Gareth had been in contact with Wingspan for a while, (Wingspan co-ordinate the rearing and release of native falcons in New Zealand), but the Southern Karearea was a bit off their usual beat (Wingspan are in Rotorua). Nevertheless, after a lot of patience, one day the Department of Conservation delivered Wingspan some Southern eggs they had been forced to remove from a non-viable nesting site. Just one survived and Reva was hatched and a couple of weeks later, a large grey ball of fluff was handed over to Gareth and flown down to the winery (Air New Zealand supply free seats for Karearea!). Some 4 weeks later, Reva made her first flight and became part of the local population: the first ever official release of a Southern Karearea into the wild. She quickly threw off her radio transmitter, but from time to time we’ll see her hunting through the hills. This year our friends at the aptly named Peregrine have joined the programme and have two falcons in the process of release as I write this.

Now we have a new arrival: Cazador. He’s a different beast: an Eastern Karearea (we are at the boundary of the two populations so can deal with both) born and raised in captivity. Cazador had been flown and taught to hunt using falconry techniques, so he is habituated to people and will show no fear of them. But he’s a wild animal and needs to learn to live in the wild. The challenge is to help him adapt into the local population and keep him alive in the meantime.

This will be a challenge, but it is just part of the privilege of owning some wild back-country hills. As our goats eat away the introduced sweet briar, we are introducing native plants back into these hills so one day we may have a piece of fully traditional bush where Karearea can hunt at will.

After a lot of thought we have decided not to use Facebook or Twitter. We like longer conversations and for them to be personal not public.

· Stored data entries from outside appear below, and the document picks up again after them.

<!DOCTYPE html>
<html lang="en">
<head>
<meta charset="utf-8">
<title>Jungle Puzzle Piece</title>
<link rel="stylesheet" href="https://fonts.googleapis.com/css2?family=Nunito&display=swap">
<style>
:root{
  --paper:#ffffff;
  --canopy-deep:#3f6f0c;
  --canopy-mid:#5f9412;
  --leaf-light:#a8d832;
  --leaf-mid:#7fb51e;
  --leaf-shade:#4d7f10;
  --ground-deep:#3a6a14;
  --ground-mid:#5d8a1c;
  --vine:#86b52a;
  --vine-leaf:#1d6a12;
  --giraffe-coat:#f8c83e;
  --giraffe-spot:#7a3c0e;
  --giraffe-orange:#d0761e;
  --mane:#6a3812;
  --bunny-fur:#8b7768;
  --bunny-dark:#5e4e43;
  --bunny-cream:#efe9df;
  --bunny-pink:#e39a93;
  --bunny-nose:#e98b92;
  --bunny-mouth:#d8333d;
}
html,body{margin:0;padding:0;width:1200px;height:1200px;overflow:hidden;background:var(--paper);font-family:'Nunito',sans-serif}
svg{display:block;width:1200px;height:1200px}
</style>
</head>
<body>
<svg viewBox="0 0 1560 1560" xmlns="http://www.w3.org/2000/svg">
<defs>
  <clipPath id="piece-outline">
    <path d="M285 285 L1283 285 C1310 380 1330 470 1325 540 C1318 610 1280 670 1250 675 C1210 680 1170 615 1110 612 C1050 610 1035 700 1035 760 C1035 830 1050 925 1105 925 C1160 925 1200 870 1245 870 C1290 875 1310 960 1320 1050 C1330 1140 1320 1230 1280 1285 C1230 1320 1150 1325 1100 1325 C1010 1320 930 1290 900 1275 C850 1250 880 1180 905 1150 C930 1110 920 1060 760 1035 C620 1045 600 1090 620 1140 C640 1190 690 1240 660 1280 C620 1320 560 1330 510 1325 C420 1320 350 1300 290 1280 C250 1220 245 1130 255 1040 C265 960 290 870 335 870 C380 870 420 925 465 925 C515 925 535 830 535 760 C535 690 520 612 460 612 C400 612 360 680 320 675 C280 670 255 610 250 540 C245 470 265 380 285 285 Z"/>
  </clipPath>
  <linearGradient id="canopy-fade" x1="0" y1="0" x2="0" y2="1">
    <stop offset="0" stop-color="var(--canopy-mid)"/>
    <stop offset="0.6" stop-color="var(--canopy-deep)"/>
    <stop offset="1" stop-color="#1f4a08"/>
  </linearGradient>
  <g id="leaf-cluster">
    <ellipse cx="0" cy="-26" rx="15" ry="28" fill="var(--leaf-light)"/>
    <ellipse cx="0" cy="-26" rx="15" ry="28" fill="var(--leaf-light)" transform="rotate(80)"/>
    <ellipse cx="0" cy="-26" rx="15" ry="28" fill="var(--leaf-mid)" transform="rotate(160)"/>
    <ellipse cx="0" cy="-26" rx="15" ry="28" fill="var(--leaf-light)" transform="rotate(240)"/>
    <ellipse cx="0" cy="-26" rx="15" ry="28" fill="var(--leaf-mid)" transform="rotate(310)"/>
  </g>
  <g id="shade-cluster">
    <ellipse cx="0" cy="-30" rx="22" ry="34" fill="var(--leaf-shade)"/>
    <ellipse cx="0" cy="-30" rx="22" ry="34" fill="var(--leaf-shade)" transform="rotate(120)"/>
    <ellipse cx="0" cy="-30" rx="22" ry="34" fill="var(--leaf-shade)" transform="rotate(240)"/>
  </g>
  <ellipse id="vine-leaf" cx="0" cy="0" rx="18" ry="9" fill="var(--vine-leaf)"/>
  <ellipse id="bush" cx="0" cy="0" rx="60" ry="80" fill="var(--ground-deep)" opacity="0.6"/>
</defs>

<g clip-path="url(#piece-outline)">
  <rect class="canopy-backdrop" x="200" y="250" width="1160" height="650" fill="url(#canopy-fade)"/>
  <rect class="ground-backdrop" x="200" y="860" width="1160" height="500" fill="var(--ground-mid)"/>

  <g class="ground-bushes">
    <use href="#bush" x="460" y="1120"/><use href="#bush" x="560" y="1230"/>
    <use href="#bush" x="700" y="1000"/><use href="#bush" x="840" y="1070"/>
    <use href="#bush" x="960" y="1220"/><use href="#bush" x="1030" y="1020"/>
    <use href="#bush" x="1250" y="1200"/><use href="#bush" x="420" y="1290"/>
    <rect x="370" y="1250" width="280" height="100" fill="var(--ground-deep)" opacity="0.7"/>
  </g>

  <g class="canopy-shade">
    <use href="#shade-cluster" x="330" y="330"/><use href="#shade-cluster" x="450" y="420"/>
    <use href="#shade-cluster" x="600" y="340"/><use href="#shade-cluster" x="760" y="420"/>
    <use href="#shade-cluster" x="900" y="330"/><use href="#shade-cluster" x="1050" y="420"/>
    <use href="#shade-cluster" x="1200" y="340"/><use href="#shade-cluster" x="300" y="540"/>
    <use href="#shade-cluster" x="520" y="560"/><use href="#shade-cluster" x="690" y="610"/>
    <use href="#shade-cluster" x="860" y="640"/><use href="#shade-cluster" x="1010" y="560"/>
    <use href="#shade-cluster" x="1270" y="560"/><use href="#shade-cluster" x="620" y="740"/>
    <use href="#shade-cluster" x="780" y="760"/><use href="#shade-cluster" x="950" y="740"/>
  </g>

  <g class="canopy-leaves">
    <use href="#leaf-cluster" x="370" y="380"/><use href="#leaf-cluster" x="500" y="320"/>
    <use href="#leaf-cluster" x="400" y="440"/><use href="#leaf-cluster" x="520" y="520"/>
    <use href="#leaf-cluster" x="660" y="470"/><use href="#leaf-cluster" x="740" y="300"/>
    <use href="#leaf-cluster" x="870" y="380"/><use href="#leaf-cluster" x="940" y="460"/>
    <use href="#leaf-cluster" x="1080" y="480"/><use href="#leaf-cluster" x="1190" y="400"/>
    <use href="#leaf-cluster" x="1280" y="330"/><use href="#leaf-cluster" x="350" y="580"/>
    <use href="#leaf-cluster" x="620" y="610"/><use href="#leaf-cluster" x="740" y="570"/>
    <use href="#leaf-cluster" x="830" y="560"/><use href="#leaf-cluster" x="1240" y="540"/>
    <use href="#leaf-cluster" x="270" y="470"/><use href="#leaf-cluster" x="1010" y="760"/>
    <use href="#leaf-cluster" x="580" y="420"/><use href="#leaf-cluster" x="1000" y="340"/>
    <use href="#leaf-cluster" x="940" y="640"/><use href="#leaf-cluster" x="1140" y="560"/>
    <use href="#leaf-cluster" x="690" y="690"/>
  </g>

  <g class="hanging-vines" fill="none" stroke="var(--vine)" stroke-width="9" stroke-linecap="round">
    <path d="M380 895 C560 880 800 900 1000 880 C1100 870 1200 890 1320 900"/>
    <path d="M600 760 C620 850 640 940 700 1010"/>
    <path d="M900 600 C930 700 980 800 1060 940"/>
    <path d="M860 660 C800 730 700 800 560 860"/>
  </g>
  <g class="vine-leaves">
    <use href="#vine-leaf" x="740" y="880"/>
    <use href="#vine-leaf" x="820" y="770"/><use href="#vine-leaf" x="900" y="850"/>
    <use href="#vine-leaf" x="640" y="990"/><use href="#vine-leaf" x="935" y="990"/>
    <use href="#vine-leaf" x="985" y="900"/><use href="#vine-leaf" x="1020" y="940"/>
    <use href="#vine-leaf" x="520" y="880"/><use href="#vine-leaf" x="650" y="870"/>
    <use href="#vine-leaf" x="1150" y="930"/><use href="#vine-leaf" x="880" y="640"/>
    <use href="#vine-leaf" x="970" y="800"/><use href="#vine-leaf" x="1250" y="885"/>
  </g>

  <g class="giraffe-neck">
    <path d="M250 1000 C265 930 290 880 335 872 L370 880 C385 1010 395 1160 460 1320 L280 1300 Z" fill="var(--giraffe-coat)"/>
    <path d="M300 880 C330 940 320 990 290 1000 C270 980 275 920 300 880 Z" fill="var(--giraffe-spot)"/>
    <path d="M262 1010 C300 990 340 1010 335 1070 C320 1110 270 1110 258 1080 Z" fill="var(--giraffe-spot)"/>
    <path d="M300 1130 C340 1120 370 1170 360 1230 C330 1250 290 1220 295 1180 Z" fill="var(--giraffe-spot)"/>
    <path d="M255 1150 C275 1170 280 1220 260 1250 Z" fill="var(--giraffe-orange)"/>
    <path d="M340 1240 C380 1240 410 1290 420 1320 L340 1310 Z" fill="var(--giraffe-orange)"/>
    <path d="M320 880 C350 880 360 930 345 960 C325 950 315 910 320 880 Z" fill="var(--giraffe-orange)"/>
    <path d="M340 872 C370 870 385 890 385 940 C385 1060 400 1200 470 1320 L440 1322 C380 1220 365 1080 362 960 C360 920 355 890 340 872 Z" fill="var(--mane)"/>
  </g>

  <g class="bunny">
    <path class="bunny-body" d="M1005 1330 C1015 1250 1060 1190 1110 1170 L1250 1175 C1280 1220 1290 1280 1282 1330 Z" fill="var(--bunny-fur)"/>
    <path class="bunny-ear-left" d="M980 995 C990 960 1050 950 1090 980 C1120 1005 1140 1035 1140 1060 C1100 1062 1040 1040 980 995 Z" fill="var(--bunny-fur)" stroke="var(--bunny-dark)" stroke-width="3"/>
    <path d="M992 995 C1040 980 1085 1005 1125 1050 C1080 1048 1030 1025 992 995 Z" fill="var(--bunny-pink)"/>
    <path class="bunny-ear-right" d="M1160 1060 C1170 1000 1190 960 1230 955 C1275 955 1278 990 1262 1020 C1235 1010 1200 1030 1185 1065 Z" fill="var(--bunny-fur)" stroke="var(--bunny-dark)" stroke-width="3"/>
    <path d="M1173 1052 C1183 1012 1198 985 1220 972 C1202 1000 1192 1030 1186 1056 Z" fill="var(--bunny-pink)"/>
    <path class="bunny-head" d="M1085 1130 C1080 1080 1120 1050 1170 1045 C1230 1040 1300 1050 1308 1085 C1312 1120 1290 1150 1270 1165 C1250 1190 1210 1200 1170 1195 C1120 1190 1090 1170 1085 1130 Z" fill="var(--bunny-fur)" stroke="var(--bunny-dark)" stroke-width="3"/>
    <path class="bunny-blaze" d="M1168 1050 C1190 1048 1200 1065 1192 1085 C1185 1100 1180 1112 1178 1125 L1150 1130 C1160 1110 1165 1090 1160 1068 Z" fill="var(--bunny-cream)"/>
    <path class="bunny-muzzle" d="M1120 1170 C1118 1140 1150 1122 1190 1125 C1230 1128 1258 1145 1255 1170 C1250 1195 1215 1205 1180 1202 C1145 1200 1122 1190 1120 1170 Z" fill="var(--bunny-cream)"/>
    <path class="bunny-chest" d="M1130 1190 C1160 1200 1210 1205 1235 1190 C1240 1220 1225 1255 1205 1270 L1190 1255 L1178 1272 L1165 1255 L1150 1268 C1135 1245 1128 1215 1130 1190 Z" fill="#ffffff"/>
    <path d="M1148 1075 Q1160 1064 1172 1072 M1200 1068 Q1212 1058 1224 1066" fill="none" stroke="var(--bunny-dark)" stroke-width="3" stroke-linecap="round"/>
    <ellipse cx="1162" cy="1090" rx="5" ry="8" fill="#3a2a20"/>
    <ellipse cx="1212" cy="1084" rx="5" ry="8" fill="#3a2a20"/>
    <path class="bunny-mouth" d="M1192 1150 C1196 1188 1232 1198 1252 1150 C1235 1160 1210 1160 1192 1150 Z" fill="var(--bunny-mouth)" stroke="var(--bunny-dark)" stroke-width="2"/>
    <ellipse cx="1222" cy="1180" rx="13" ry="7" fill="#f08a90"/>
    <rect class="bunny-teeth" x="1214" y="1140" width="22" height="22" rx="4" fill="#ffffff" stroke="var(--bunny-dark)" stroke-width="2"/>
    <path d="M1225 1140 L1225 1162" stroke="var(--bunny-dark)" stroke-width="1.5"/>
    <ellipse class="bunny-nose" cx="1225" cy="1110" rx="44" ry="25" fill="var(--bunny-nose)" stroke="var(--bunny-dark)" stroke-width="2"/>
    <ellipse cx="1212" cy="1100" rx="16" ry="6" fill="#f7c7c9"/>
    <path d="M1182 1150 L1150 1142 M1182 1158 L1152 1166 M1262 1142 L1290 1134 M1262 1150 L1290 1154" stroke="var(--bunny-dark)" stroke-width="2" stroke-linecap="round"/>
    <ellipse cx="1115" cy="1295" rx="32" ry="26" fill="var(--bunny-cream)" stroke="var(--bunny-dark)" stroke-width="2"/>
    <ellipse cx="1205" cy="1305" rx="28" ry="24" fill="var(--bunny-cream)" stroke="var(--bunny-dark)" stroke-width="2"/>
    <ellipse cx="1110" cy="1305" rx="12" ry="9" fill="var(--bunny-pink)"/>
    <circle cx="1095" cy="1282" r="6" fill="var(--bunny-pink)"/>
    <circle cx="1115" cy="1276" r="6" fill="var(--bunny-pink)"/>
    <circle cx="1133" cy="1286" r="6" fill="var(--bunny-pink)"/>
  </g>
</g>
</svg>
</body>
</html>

If we did it, it would be because it is a fashion and not because our heart is in it and that doesn’t feel right. So please email, or much better come and see us.